[Problem requirements] Looking at the records below, state how many lines include the string "where" and add nothing further.

[Record excerpts]
╭──

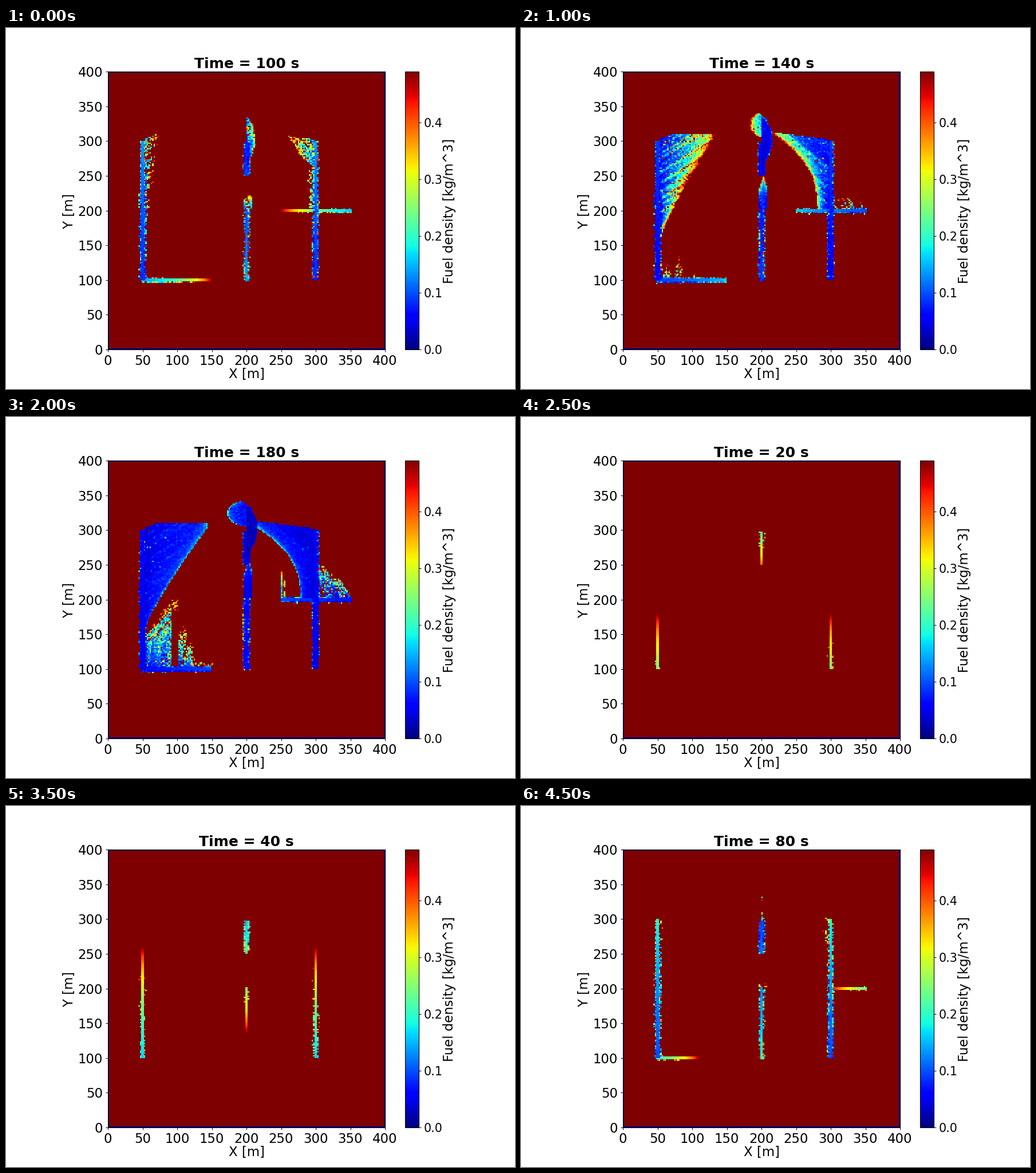
Animation, 889 px wide and 630 px high, one loop 5 s. Source, as a matplotlib script:

```python
import numpy as np
import matplotlib.pyplot as plt
from matplotlib.animation import FuncAnimation

W, H, DPI = 889, 630, 100
FULL = 0.49
rng = np.random.default_rng(14)

c = np.arange(1, 400, 2.0)
X, Y = np.meshgrid(c, c)
layers = []  # (ignition time, burn time scale)


def add(T, tau, vary=0.15):
    layers.append((T, tau * np.exp(rng.normal(0, vary, X.shape))))


def part(v, lo, hi):
    """Position of v between lo and hi, held to 0..1."""
    return np.clip((v - lo) / (hi - lo), 0, 1)


def line(along, across, start, end, centre, t0, speed, delays):
    """Drip-torch line, two cells wide, with ragged rows beside it."""
    lit = t0 + np.abs(along - start) / speed
    on = (along > min(start, end)) & (along < max(start, end))
    off = across - centre
    add(np.where(on & (np.abs(off) < 2), lit, np.inf), 20, 0.04)
    for pos, delay in delays.items():
        wait = 4 + rng.gamma(2, delay / 2, X.shape)
        add(np.where(on & (np.abs(off - pos) < 1), lit + wait, np.inf), 12, 0.25)


def streaks(s, step=3.2):
    n = int(1200 / step)
    return np.interp(s, np.arange(n) * step - 400, rng.random(n)) ** 2


def spread(d, reach, t0, t1, power, rough, s, ok=True, edge=0.1, tau=8):
    """Fire that covers the distance reach between t0 and t1, then creeps on.

    Streaks along lines of equal s lag behind, most of all near the start.
    """
    r = np.maximum(d, 0) / np.maximum(reach, 0.1)
    T = t0 + (t1 - t0) * r ** power + 130 * np.maximum(r - 1, 0)
    lag = streaks(s) + 0.3 * rng.exponential(1, X.shape)
    T = T + rough * np.maximum(1 - r, edge) * lag
    add(np.where(ok & (d > 0) & (r < 1.12), T, np.inf), tau)


# ignition lines
line(Y, X, 100, 300, 50, 0, 4, {-3: 36, 3: 34, 5: 90, -5: 300})
line(Y, X, 100, 300, 300, 0, 4, {-3: 34, 3: 36, -5: 100, 5: 250})
line(Y, X, 298, 250, 200, -4, 2.5, {-3: 34, 3: 24, -5: 200, 5: 90})
line(Y, X, 202, 98, 200, 20, 3.3, {-3: 50, 3: 45, -5: 250, 5: 120})
line(X, Y, 48, 151, 100, 49, 2, {-3: 18, 3: 60, -5: 500})
line(X, Y, 352, 250, 200, 58, 2.45, {-3: 18, 3: 60, -5: 500})

# large fans drawn from the outer lines toward the head
spread(X - 54, 80 * part(Y, 158, 303) ** 1.2, 64, 140, 0.65, 42, Y - 0.6 * X,
       ok=Y < np.minimum(311, 301 + 0.4 * (X - 48)))
spread(298 - X, 18 + 66 * part(Y, 200, 310) ** 2.6, 66, 140, 1.2, 38,
       Y + 0.8 * X, ok=(Y > 202) & (Y < 302 + 0.13 * (300 - X)))

# plumes rising from the two cross lines
bend = np.where(Y < 140, X - 0.15 * Y, 0.9 * X - Y + 130)
spread(Y - 102, 56 + 1.65 * (X - 54), 90 + 0.35 * (X - 54), 188, 1, 60, bend,
       ok=(X > 54) & (X < 92), edge=0.5)
spread(Y - 102, 11 + 117 * part(X, 151, 101) ** 1.7, 122, 196, 0.65, 70,
       X - 0.2 * Y, ok=(X > 101) & (X < 152), edge=0.25)
spread(Y - 202, 5 + 40 * (1 - part(X, 304, 352) ** 1.7), 92, 165, 0.8, 105,
       X + 0.5 * Y, ok=(X > 304) & (X < 353), edge=0.35)
spread(Y - 202, 56, 136, 190, 1, 45, X, ok=(X > 250) & (X < 257), edge=0.4)
meet = 172 + 0.75 * np.abs(Y - 193) + rng.exponential(7, X.shape)
add(np.where((X > 92) & (X < 102) & (Y < 226), meet, np.inf), 10)

# middle line: head, its tongue, and the plume closing the gap
spread(X - 200, 15 * np.sin(np.pi * part(Y, 248, 336) ** 1.5), 55, 98, 1, 30,
       X + Y, edge=0.3, tau=5)
spread(209 - X, 33 * np.sqrt(1 - part(np.abs(Y - 324), 0, 20) ** 2),
       102, 145, 1, 15, X + Y, ok=Y < 344 - 0.7 * (X - 190), edge=0.4)
spread(Y - 202, 50 - 3 * np.abs(X - 203), 68, 140, 1.2, 30, X,
       ok=(X > 196) & (X < 208), edge=0.2)


def backing(base, lo, hi, depth):
    """Slow lens-shaped burn on the left side of a line."""
    spread(base - X, depth * np.sin(np.pi * part(Y, lo, hi)), 162, 194, 1, 25,
           Y, edge=0.4)


backing(196, 115, 203, 6)
backing(196, 205, 265, 5)
backing(298, 125, 199, 10)

rim = (X < 2) | (X > 398) | (Y < 2) | (Y > 398)


def fuel(t):
    left = np.ones(X.shape)
    for T, tau in layers:
        left = np.minimum(left, 1 / (1 + np.maximum(t - T, 0) / tau))
    return np.where(rim, 0, FULL * left)


def px(p):
    return p * 72 / DPI


plt.rcParams["font.family"] = "DejaVu Sans"
fig = plt.figure(figsize=(W / DPI, H / DPI), dpi=DPI, facecolor="white")


def panel(x, w):
    return fig.add_axes([x / W, 69 / H, w / W, 485 / H])


ax = panel(178, 484)
img = ax.imshow(fuel(100), origin="lower", extent=(0, 400, 0, 400), cmap="jet",
                vmin=0, vmax=FULL, interpolation="nearest", aspect="auto")
ax.set_xticks(range(0, 401, 50))
ax.set_yticks(range(0, 401, 50))
ax.tick_params(labelsize=px(22.8), length=px(4.2), width=px(1), pad=px(4.6))

bar = fig.colorbar(img, cax=panel(697, 24), ticks=np.arange(5) / 10)
bar.ax.tick_params(labelsize=px(20.8), length=px(4.2), width=px(1), pad=px(4.5))


def label(x, y, s, size=22.8, **kw):
    return fig.text(x / W, 1 - y / H, s, fontsize=px(size), ha="center", **kw)


label(420, 610.5, "X [m]", va="baseline")
label(111, 319, "Y [m]", va="center", rotation=90)
label(775, 319, "Fuel density [kg/m^3]", va="center", rotation=90)
title = label(420.3, 69.5, "", 25, va="baseline", weight="bold")

# snapshots play in alphabetical order of their time
times = sorted(range(20, 201, 20), key=str)


def draw(i):
    t = times[i]
    img.set_data(fuel(t))
    title.set_text(f"Time = {t} s")
    return img, title


anim = FuncAnimation(fig, draw, frames=len(times), interval=500, repeat=True)
plt.show()
```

╰──

[Answer area] 6